» **Data to use**
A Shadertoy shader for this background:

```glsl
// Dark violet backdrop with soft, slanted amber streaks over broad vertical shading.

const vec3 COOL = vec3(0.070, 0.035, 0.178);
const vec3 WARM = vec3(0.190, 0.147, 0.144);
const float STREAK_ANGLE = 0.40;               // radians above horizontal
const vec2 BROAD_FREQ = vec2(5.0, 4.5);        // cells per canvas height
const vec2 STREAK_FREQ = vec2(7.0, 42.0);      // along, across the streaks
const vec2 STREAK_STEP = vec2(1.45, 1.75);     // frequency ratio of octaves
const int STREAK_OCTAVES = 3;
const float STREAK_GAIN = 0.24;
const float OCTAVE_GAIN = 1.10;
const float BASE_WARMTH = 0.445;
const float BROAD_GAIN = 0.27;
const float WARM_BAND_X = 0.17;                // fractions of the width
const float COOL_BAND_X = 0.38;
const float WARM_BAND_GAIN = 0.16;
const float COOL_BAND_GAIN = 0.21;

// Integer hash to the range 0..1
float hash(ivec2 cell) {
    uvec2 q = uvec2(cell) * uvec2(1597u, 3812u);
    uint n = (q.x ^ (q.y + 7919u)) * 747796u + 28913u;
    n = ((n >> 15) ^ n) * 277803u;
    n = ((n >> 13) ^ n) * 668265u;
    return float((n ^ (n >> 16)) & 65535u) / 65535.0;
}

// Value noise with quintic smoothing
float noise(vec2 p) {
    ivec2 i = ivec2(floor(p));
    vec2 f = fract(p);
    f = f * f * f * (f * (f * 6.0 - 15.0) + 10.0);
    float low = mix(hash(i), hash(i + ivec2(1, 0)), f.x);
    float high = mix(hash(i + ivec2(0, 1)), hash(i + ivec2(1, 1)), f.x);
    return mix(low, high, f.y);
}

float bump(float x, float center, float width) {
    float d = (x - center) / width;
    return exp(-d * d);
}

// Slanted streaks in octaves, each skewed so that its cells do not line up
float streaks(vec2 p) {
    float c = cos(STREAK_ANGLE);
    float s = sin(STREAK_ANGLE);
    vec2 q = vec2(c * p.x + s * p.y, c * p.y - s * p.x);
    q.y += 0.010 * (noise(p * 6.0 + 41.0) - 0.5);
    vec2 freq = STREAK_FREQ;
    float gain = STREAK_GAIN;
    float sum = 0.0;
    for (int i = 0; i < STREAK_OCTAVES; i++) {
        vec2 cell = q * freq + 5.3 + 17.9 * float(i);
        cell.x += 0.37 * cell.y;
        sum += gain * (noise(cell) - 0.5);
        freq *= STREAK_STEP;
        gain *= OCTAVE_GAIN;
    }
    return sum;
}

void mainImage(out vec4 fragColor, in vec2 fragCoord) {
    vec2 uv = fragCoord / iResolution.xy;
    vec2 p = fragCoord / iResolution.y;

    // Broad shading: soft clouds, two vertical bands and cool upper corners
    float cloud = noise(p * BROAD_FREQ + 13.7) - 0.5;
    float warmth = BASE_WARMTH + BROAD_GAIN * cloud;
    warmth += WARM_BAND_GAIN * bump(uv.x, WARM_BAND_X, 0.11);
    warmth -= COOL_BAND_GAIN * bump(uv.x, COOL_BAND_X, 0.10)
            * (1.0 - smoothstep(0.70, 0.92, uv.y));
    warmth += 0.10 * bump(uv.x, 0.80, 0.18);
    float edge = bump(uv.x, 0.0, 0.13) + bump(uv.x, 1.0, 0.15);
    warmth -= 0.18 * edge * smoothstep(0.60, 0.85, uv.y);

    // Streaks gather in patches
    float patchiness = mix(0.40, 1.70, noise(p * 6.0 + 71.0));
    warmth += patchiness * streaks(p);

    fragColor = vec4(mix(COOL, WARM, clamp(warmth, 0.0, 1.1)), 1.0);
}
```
---
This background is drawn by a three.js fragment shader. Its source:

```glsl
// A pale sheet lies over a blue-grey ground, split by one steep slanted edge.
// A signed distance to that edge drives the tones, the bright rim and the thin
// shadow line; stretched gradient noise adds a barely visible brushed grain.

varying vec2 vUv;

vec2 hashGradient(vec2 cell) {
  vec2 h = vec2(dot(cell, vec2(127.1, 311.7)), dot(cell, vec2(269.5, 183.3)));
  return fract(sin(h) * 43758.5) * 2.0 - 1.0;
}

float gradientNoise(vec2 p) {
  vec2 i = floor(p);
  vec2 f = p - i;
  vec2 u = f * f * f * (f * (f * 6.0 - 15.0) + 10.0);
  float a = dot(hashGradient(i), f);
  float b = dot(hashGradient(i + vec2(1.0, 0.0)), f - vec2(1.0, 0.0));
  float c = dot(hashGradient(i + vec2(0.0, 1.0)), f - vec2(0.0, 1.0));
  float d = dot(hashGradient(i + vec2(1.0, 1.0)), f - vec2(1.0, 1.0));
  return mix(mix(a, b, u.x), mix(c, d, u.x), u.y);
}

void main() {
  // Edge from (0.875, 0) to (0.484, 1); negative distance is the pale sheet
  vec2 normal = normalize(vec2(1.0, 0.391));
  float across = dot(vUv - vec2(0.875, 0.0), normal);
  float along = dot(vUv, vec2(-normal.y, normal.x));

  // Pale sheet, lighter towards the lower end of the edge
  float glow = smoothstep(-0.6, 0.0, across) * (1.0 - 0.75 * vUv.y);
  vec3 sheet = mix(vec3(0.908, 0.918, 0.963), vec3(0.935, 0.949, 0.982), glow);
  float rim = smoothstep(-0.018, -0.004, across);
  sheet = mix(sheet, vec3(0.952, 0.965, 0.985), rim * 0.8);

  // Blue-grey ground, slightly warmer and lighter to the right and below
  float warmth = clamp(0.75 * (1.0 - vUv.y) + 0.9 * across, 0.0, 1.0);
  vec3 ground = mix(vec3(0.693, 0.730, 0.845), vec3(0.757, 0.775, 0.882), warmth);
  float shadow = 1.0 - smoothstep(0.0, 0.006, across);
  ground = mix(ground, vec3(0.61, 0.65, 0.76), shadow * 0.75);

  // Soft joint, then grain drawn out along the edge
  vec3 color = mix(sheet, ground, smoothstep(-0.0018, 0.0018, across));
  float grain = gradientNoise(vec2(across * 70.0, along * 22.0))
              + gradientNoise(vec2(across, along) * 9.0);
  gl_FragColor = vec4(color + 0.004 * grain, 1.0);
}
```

» **What this task involves**
Scan the material for lines holding the word "that", count them, and give the result alone.

» **Worked solution**
2